Theorem 6A Riemannian manifold has nonpositive curvature if and only if for every , there is a neighborhood of zero in such that the exponential map is defined on and

increases distances.

Geometrically, this means that given a small triangle in , the length of the third side will be larger than expected from euclidean space (in terms of the other two sides and the angle between them).

*Proof:* We’ve already more or less proved that if has negative curvature, then the exponential map increases distances. Now assume that the exponential map increases distances.

Choose orthonormal, and consider the Jacobi field . We’ll look at the behavior of for small, which requires a short computation.

Namely, we know that , while

and

and

Therefore:

and

because by the Jacobi equation. Finally,

This follows by as one sees by differentiating the Jacobi equation. Observe that the sectional curvature through the plane spanned by pops up.

Anyway, it follows that

If magnifies distances, then this is true infinitesimally: the norm of a Jacobi field has to grow *more quickly* than , which implies by the above asymptotic formula that the sectional curvatures are nonpositive.

January 3, 2013 at 12:47 am

Dear Akhil,

Probably you know all this, but just in case anyone else reading this might find it helpful:

When thinking about curvature of a Riemannian manifold, it’s also useful to note that curvature is essentially a property of surfaces. That is, the curvature tensor is determined by the sectional curvatures attached to all pairs of vectors X and Y, and a pair of vectors X and Y (at some point p, and of unit length, say) determine an infinitesimal piece of surface through p, whose curvature is then the sectional curvature of X and Y. So to understand curvature on a general Riemannian manifold, it suffices to understand the case of surfaces.

(This fits nicely with the curvature coming from 2nd order information. Those second order monomials precisely correspond to pairs of vector fields.)

In the case of a surface, one can then imagine that this surface is embeddded in Euclidean 3-space, and use the Gauss map point-of-view on curvature, which (for example) gives the curvature at a point as the product of the principal curvatures through that point. Although this is a non-intrinsic view-point, it can help with visualizing what different curvatures look like. In particular, thinking about geodesics passing through a saddle can help with visualizing the negative curvature case (just as thinking of geodesics on a sphere or ellipsoid helps with the positive curvature case).

Best wishes,

Matt

January 3, 2013 at 9:11 am

Dear Matt,

Thank you for these helpful comments.

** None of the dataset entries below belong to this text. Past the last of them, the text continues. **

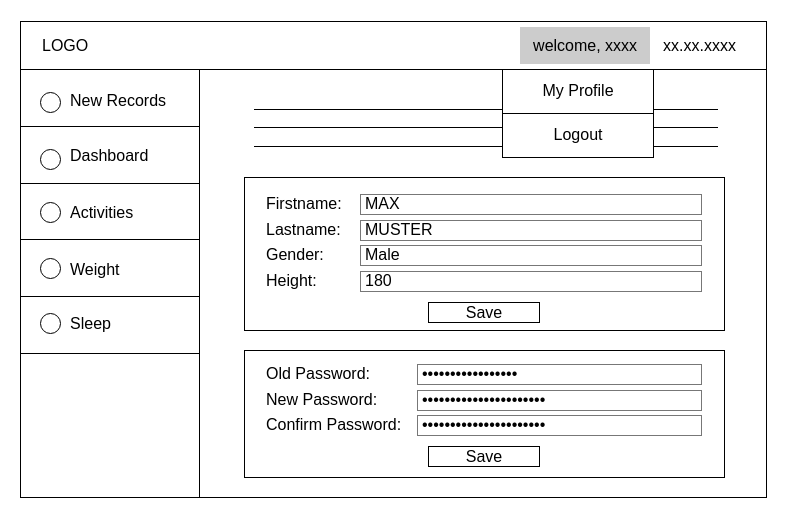
<!DOCTYPE html>
<html lang="en">
<head>
<meta charset="utf-8">
<title>My Profile wireframe</title>
<style>
:root { --ink: #000; --paper: #fff; --active: #ccc; --field: #777; }
* { box-sizing: border-box; margin: 0; padding: 0; }
html, body { width: 788px; height: 519px; overflow: hidden; background: var(--paper); }
body { position: relative; font: 16px/18px "Liberation Sans", Arial, sans-serif; color: var(--ink); }
a { color: inherit; text-decoration: none; }
ul { list-style: none; }
.app { position: absolute; left: 20px; top: 21px; width: 747px; height: 477px; border: 1px solid var(--ink); display: grid; grid-template: 48px 1fr / 179px 1fr; }
.topbar { grid-column: 1 / -1; display: flex; align-items: center; padding: 0 30px 0 21px; border-bottom: 1px solid var(--ink); }
.logo { margin-right: auto; }
.welcome { width: 130px; height: 37px; margin-right: 13px; line-height: 37px; text-align: center; background: var(--active); }
.date { white-space: nowrap; }
.sidebar { border-right: 1px solid var(--ink); }
.sidebar li { height: 57px; border-bottom: 1px solid var(--ink); }
.sidebar li:nth-child(3) { height: 56px; }
.sidebar a { display: flex; align-items: center; height: 100%; padding-left: 19px; gap: 9px; }
.icon { width: 21px; height: 21px; border: 1px solid var(--ink); border-radius: 50%; position: relative; top: var(--icon-shift); }
.label { position: relative; top: var(--label-shift); }
.content { position: relative; padding: 39px 41px 0 44px; }
.intro { height: 68px; margin: 0 7px 0 10px; }
.intro hr { border: 0; border-top: 1px solid var(--ink); margin-bottom: 17px; }
.intro hr:nth-child(2) { margin-bottom: 18px; }
.menu { position: absolute; left: 302px; top: -1px; width: 152px; border: 1px solid var(--ink); background: var(--paper); text-align: center; }
.menu a { display: block; height: 43px; line-height: 42px; }
.menu li + li { border-top: 1px solid var(--ink); }
.panel { width: 481px; border: 1px solid var(--ink); padding: 16px 22px 0 21px; }
.profile { height: 154px; margin-bottom: 19px; }
.password { height: 128px; padding-top: 13px; }
.fields { display: grid; grid-template-columns: 94px 1fr; grid-auto-rows: 21px; row-gap: 4.5px; }
.password .fields { grid-template-columns: 151px 1fr; }
.fields dt { line-height: 20px; white-space: nowrap; }
.fields dd { border: 1px solid var(--field); padding-left: 4px; line-height: 18px; white-space: nowrap; }
.save { display: block; width: 112px; height: 21px; margin: 10px 0 0 162px; border: 1px solid var(--ink); line-height: 19px; text-align: center; }
</style>
</head>
<body>
<div class="app">
  <header class="topbar">
    <span class="logo">LOGO</span>
    <a class="welcome" href="#">welcome, xxxx</a>
    <span class="date">xx.xx.xxxx</span>
  </header>
  <nav class="sidebar">
    <ul>
      <li style="--icon-shift:4px;--label-shift:3px"><a href="#"><span class="icon"></span><span class="label">New Records</span></a></li>
      <li style="--icon-shift:4px;--label-shift:1px"><a href="#"><span class="icon"></span><span class="label">Dashboard</span></a></li>
      <li style="--icon-shift:1px;--label-shift:1px"><a href="#"><span class="icon"></span><span class="label">Activities</span></a></li>
      <li style="--icon-shift:0px;--label-shift:2px"><a href="#"><span class="icon"></span><span class="label">Weight</span></a></li>
      <li style="--icon-shift:-2px;--label-shift:-1px"><a href="#"><span class="icon"></span><span class="label">Sleep</span></a></li>
    </ul>
  </nav>
  <main class="content">
    <div class="intro"><hr><hr><hr></div>
    <ul class="menu">
      <li><a href="#">My Profile</a></li>
      <li><a href="#">Logout</a></li>
    </ul>
    <section class="panel profile">
      <dl class="fields">
        <dt>Firstname:</dt><dd>MAX</dd>
        <dt>Lastname:</dt><dd>MUSTER</dd>
        <dt>Gender:</dt><dd>Male</dd>
        <dt>Height:</dt><dd>180</dd>
      </dl>
      <a class="save" href="#">Save</a>
    </section>
    <section class="panel password">
      <dl class="fields">
        <dt>Old Password:</dt><dd>•••••••••••••••••</dd>
        <dt>New Password:</dt><dd>••••••••••••••••••••••</dd>
        <dt>Confirm Password:</dt><dd>••••••••••••••••••••••</dd>
      </dl>
      <a class="save" href="#">Save</a>
    </section>
  </main>
</div>
</body>
</html>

By the way, to anyone else is reading this: the result about sectional curvatures being determined in terms of the curvatures of surfaces doesn’t seem to be stated explicitly in most introductory textbooks (unless I’ve missed it!), but it follows from the Gauss equations.